You can't fight city hall, but with enough signatures you can try and tell the officials what to do.
Two separate ballot initiative efforts are under way that would give voters the opportunity to formulate city law when they head to the polls this fall.
One ballot initiative would have the city take a look at buying Alaska Electric Light & Power Co., the private electric utility that recently more than quadrupled its residential electric rates after avalanches destroyed part of the transmission line it was responsible for maintaining. The other initiative would put up roadblocks to building a parking garage downtown.
The idea for having the city look into the feasibility of making AEL&P a public utility grew from a "coalescing of frustration, anger and fear of what happened in the wake of the avalanches," said one of the co-sponsors of the initiative, Mike Orford.
He said a ballot initiative would help raise the public's consciousness about how AEL&P is managed and offer a look at potential alternatives that might be better for the city's electric rate payers.

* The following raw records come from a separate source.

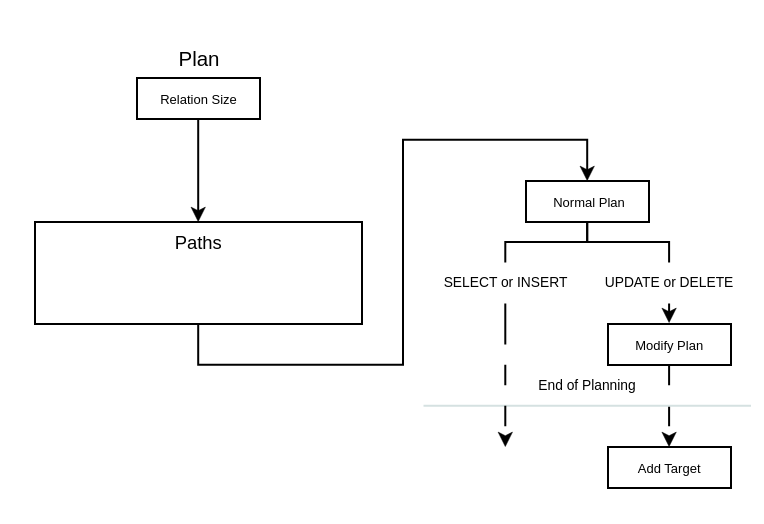
<!DOCTYPE html>
<html lang="en">
<head>
<meta charset="utf-8">
<title>Query planning flow</title>
<style>
:root { --paper: #fff; --ink: #000; --divider: #d5e1e1; }
* { box-sizing: border-box; margin: 0; }
html, body { width: 764px; height: 524px; overflow: hidden; background: var(--paper); }
.diagram {
  position: relative; width: 764px; height: 524px;
  color: var(--ink); font: 13px/1 "Liberation Sans", Arial, sans-serif;
}
.connectors { position: absolute; inset: 0; }
.connectors .line { fill: none; stroke: var(--ink); stroke-width: 2; stroke-miterlimit: 10; }
.connectors .divider { stroke: var(--divider); stroke-width: 2; }
.node, .label {
  position: absolute; display: flex; align-items: center; justify-content: center; white-space: nowrap;
}
.node { width: 125px; height: 43px; padding-top: 2px; border: 2px solid var(--ink); background: var(--paper); }
.label { height: 20px; width: 160px; font-size: 13.8px; }
.relation-size { left: 136px; top: 77px; }
.paths { left: 33.5px; top: 220.5px; width: 329.5px; height: 104.5px; padding-top: 11px; align-items: flex-start; font-size: 18.4px; }
.normal-plan { left: 525px; top: 179.5px; padding-left: 3px; }
.modify-plan { left: 606.7px; top: 322.8px; }
.add-target { left: 606.7px; top: 445.7px; }
.plan-title { left: 119px; top: 49px; font-size: 20.5px; }
.read-branch { left: 425.5px; top: 273px; }
.write-branch { left: 589px; top: 273px; }
.planning-end { left: 507px; top: 376px; }
</style>
</head>
<body>
<main class="diagram">
  <svg class="connectors" width="764" height="524" viewBox="0 0 764 524" aria-hidden="true">
    <defs>
      <path id="arrowhead" d="M0 0 L-7.2 -14.4 L0 -10.8 L7.2 -14.4 Z" fill="#000" stroke="#000" stroke-width="0.5"/>
    </defs>
    <line class="divider" x1="423.5" y1="405.7" x2="751" y2="405.7"/>
    <path class="line" d="M198.2 119V211"/>
    <path class="line" d="M198.2 324V364.8H403V139.8H587.2V170"/>
    <path class="line" d="M587.2 221V242H505.3V262.5"/>
    <path class="line" d="M587.2 221V242H669.1V262.5"/>
    <path class="line" d="M505.3 303.5V344.5M505.3 364.8V385.3M505.3 405.7V426.2"/>
    <path class="line" d="M669.1 303.5V313M669.1 364.8V385.3M669.1 406.7V426.2"/>
    <use href="#arrowhead" x="198.2" y="221.5"/>
    <use href="#arrowhead" x="587.2" y="180.5"/>
    <use href="#arrowhead" x="669.1" y="322.5"/>
    <use href="#arrowhead" x="505.3" y="446.5"/>
    <use href="#arrowhead" x="669.1" y="446.5"/>
  </svg>

  <h1 class="label plan-title" style="font-weight:400">Plan</h1>
  <div class="node relation-size">Relation Size</div>
  <div class="node paths">Paths</div>
  <div class="node normal-plan">Normal Plan</div>
  <div class="label read-branch">SELECT or INSERT</div>
  <div class="label write-branch">UPDATE or DELETE</div>
  <div class="node modify-plan">Modify Plan</div>
  <div class="label planning-end">End of Planning</div>
  <div class="node add-target">Add Target</div>
</main>
</body>
</html>
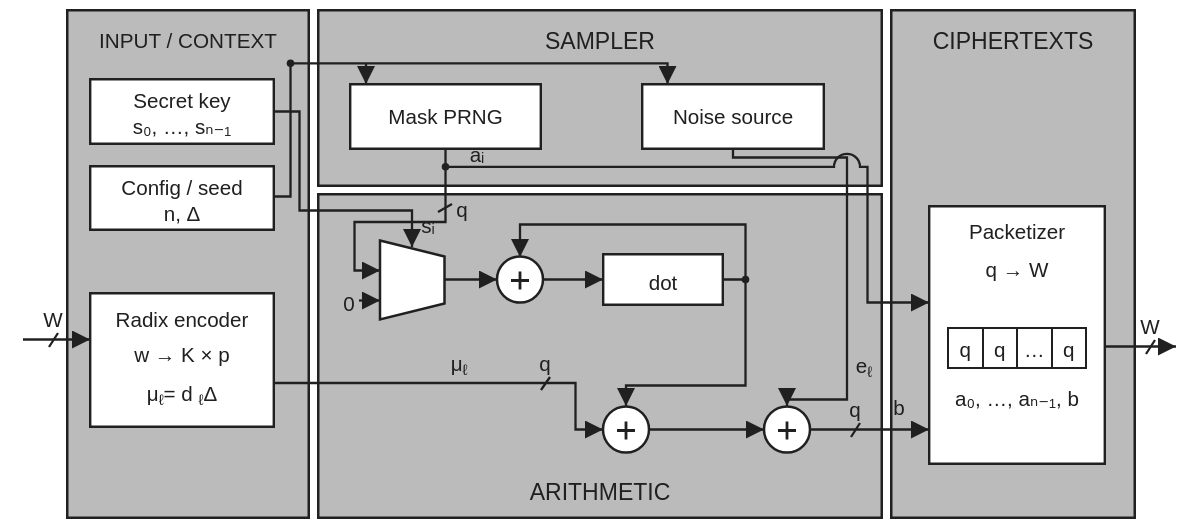
<!DOCTYPE html>
<html lang="en">
<head>
<meta charset="utf-8">
<title>Encryption datapath block diagram</title>
<style>
:root { --ink: #202020; --panel: #bbbbbb; --paper: #ffffff; }
* { box-sizing: border-box; margin: 0; }
body { width: 1200px; height: 528px; overflow: hidden; background: var(--paper); }
.diagram {
  position: relative; width: 1200px; height: 528px; overflow: hidden;
  font: 20.6px/26px "Liberation Sans", "DejaVu Sans", Arial, sans-serif; color: var(--ink);
}
.panels {
  display: grid; width: 1136px; height: 519px; padding: 9px 0 0 66px;
  grid-template-columns: 244px 566px 246px;
  grid-template-rows: 178px 326px;
  grid-template-areas: "input sampler ciphertexts" "input arithmetic ciphertexts";
  gap: 6px 7px;
}
.panel {
  display: flex; justify-content: center; align-items: flex-start;
  padding: 19px 0 14px; background: var(--panel); box-shadow: inset 0 0 0 2.5px var(--ink);
}
.panel h2 { font-size: 23px; font-weight: 400; }
.input { grid-area: input; }
.input h2 { font-size: 20.7px; }
.sampler { grid-area: sampler; }
.ciphertexts { grid-area: ciphertexts; }
.arithmetic { grid-area: arithmetic; align-items: flex-end; }
.wires { position: absolute; left: 0; top: 0; }
.wire { fill: none; stroke: var(--ink); stroke-width: 2.3; }
.arrow { marker-end: url(#arrowhead); }
.shape { fill: var(--paper); stroke: var(--ink); stroke-width: 2.5; }
.plus { fill: none; stroke: var(--ink); stroke-width: 2.8; }
.solid { fill: var(--ink); }
.node {
  position: absolute; display: flex; flex-direction: column; align-items: center;
  background: var(--paper); box-shadow: inset 0 0 0 2.4px var(--ink); white-space: nowrap;
}
.node.single { justify-content: center; padding-top: 1px; }
.secret-key { left: 89px; top: 78px; width: 186px; height: 67px; padding-top: 10px; }
.config { left: 89px; top: 165px; width: 186px; height: 66px; padding-top: 10px; }
.radix { left: 89px; top: 292px; width: 186px; height: 136px; padding-top: 15px; }
.radix p:nth-child(2) { margin: 9px 0 13px; }
.mask { left: 349px; top: 83px; width: 193px; height: 67px; }
.noise { left: 641px; top: 83px; width: 184px; height: 67px; }
.node.dot { left: 602px; top: 253px; width: 122px; height: 53px; padding-top: 7px; }
.packetizer { left: 928px; top: 205px; width: 178px; height: 260px; padding-top: 14px; gap: 12px; }
.cells {
  display: grid; grid-template-columns: repeat(4, 1fr); width: 140px; height: 42px;
  margin: 32px 0 5px; gap: 2px; padding: 2px; background: var(--ink);
}
.cells span { display: flex; justify-content: center; align-items: center; padding-top: 4px; background: var(--paper); }
.label { position: absolute; left: var(--x); top: var(--y); transform: translate(-50%, -50%); white-space: nowrap; }
sub { font-size: 15px; line-height: 0; vertical-align: -4px; }
</style>
</head>
<body>
<main class="diagram">
  <div class="panels">
    <section class="panel input"><h2>INPUT / CONTEXT</h2></section>
    <section class="panel sampler"><h2>SAMPLER</h2></section>
    <section class="panel arithmetic"><h2>ARITHMETIC</h2></section>
    <section class="panel ciphertexts"><h2>CIPHERTEXTS</h2></section>
  </div>

  <svg class="wires" width="1200" height="528" viewBox="0 0 1200 528" aria-hidden="true">
    <defs>
      <marker id="arrowhead" markerUnits="userSpaceOnUse" markerWidth="18" markerHeight="18" refX="18" refY="9" orient="auto">
        <polygon class="solid" points="0,0 18,9 0,18"/>
      </marker>
      <g id="adder">
        <circle class="shape" r="23"/>
        <path class="plus" d="M-9 1H9M0 -8V10"/>
      </g>
    </defs>

    <g class="wire">
      <path class="arrow" d="M23 339.5H90"/>
      <path class="arrow" d="M274 111.5H299.5V210.5H412V247"/>
      <path class="arrow" d="M274 196.5H290.5V63.3H667.5V84"/>
      <path class="arrow" d="M366 63.3V84"/>
      <path class="arrow" d="M445.5 149V222H354.5V270.5H380"/>
      <path class="arrow" d="M445.5 166.8H834A13 13 0 0 1 860 166.8H867.5V302.5H929"/>
      <path class="arrow" d="M733 149V157.5H847V399.5H787V406"/>
      <path class="arrow" d="M359 300.5H380"/>
      <path class="arrow" d="M444 279.5H497"/>
      <path class="arrow" d="M543 279.5H603"/>
      <path class="arrow" d="M723 279.5H745.5V224.5H520V257"/>
      <path class="arrow" d="M745.5 279.5V385.5H626V406"/>
      <path class="arrow" d="M274 383H575.5V429.5H603"/>
      <path class="arrow" d="M649 429.5H764"/>
      <path class="arrow" d="M810 429.5H929"/>
      <path class="arrow" d="M1105 346.5H1176"/>
    </g>

    <path class="wire bus-marks" d="M49 347L58 333M438 212L452 204M541 390L550 377M851 437L860 423M1146 354L1155 340"/>

    <g class="solid">
      <circle cx="290.5" cy="63.3" r="3.8"/>
      <circle cx="445.5" cy="166.8" r="3.8"/>
      <circle cx="745.5" cy="279.5" r="3.8"/>
    </g>

    <polygon class="shape" points="380,240.5 444.5,256.5 444.5,303.5 380,319.5"/>
    <use href="#adder" x="520" y="279.5"/>
    <use href="#adder" x="626" y="429.5"/>
    <use href="#adder" x="787" y="429.5"/>
  </svg>

  <div class="node secret-key"><p>Secret key</p><p>s₀, …, sₙ₋₁</p></div>
  <div class="node config"><p>Config / seed</p><p>n, Δ</p></div>
  <div class="node radix"><p>Radix encoder</p><p>w → K × p</p><p>μ<sub>ℓ</sub>= d <sub>ℓ</sub>Δ</p></div>
  <div class="node single mask"><p>Mask PRNG</p></div>
  <div class="node single noise"><p>Noise source</p></div>
  <div class="node single dot"><p>dot</p></div>
  <div class="node packetizer">
    <p>Packetizer</p>
    <p>q → W</p>
    <div class="cells"><span>q</span><span>q</span><span>…</span><span>q</span></div>
    <p>a₀, …, aₙ₋₁, b</p>
  </div>

  <span class="label" style="--x:53px;--y:320px">W</span>
  <span class="label" style="--x:477px;--y:155px">aᵢ</span>
  <span class="label" style="--x:462px;--y:210px">q</span>
  <span class="label" style="--x:428px;--y:226px">sᵢ</span>
  <span class="label" style="--x:349px;--y:304px">0</span>
  <span class="label" style="--x:459px;--y:364px">μ<sub>ℓ</sub></span>
  <span class="label" style="--x:545px;--y:364px">q</span>
  <span class="label" style="--x:864px;--y:366px">e<sub>ℓ</sub></span>
  <span class="label" style="--x:855px;--y:410px">q</span>
  <span class="label" style="--x:899px;--y:408px">b</span>
  <span class="label" style="--x:1150px;--y:327px">W</span>
</main>
</body>
</html>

AEL&P has no interest in being bought by the city, company spokesman Scott Willis said, adding that its sticker price could be more than $200 million.
"We believe that AEL&P has provided good service to the community of Juneau for 115 years, and we believe we're in the best position to continue to do that," Willis said. He added that the company would be watching the ballot initiative process closely.
The other ballot initiative would require public hearings before building a parking garage downtown on Telephone Hill.
The project strays from the city's long-range waterfront plan, said initiative sponsor Dixie Hood, and it hasn't been properly vetted by the public. The city attorney recently approved the wording of Hood's initiative after rejecting an earlier version.
Hood said she has talked to Juneau residents who know little about the city's parking plans, which she said is not in the best interest of its citizens.
"They express total surprise," Hood said.
Voters approved $7.7 million for a parking garage project during the 2005 city election by passing a temporary sales tax extension, which will fund part of the garage.
Supporters of both initiatives have 30 days after they pick up petition materials from the city to collect the 2,485 signatures needed to get their ideas before voters. The number of signatures needed is a quarter of the total number of votes cast during the last municipal election.
Last year, voters rejected fluoridating the city's water supplies in one of the most expensive ballot initiative fights in the city's history.
Contact reporter Alan Suderman at 523-2268 or e-mail email@example.com.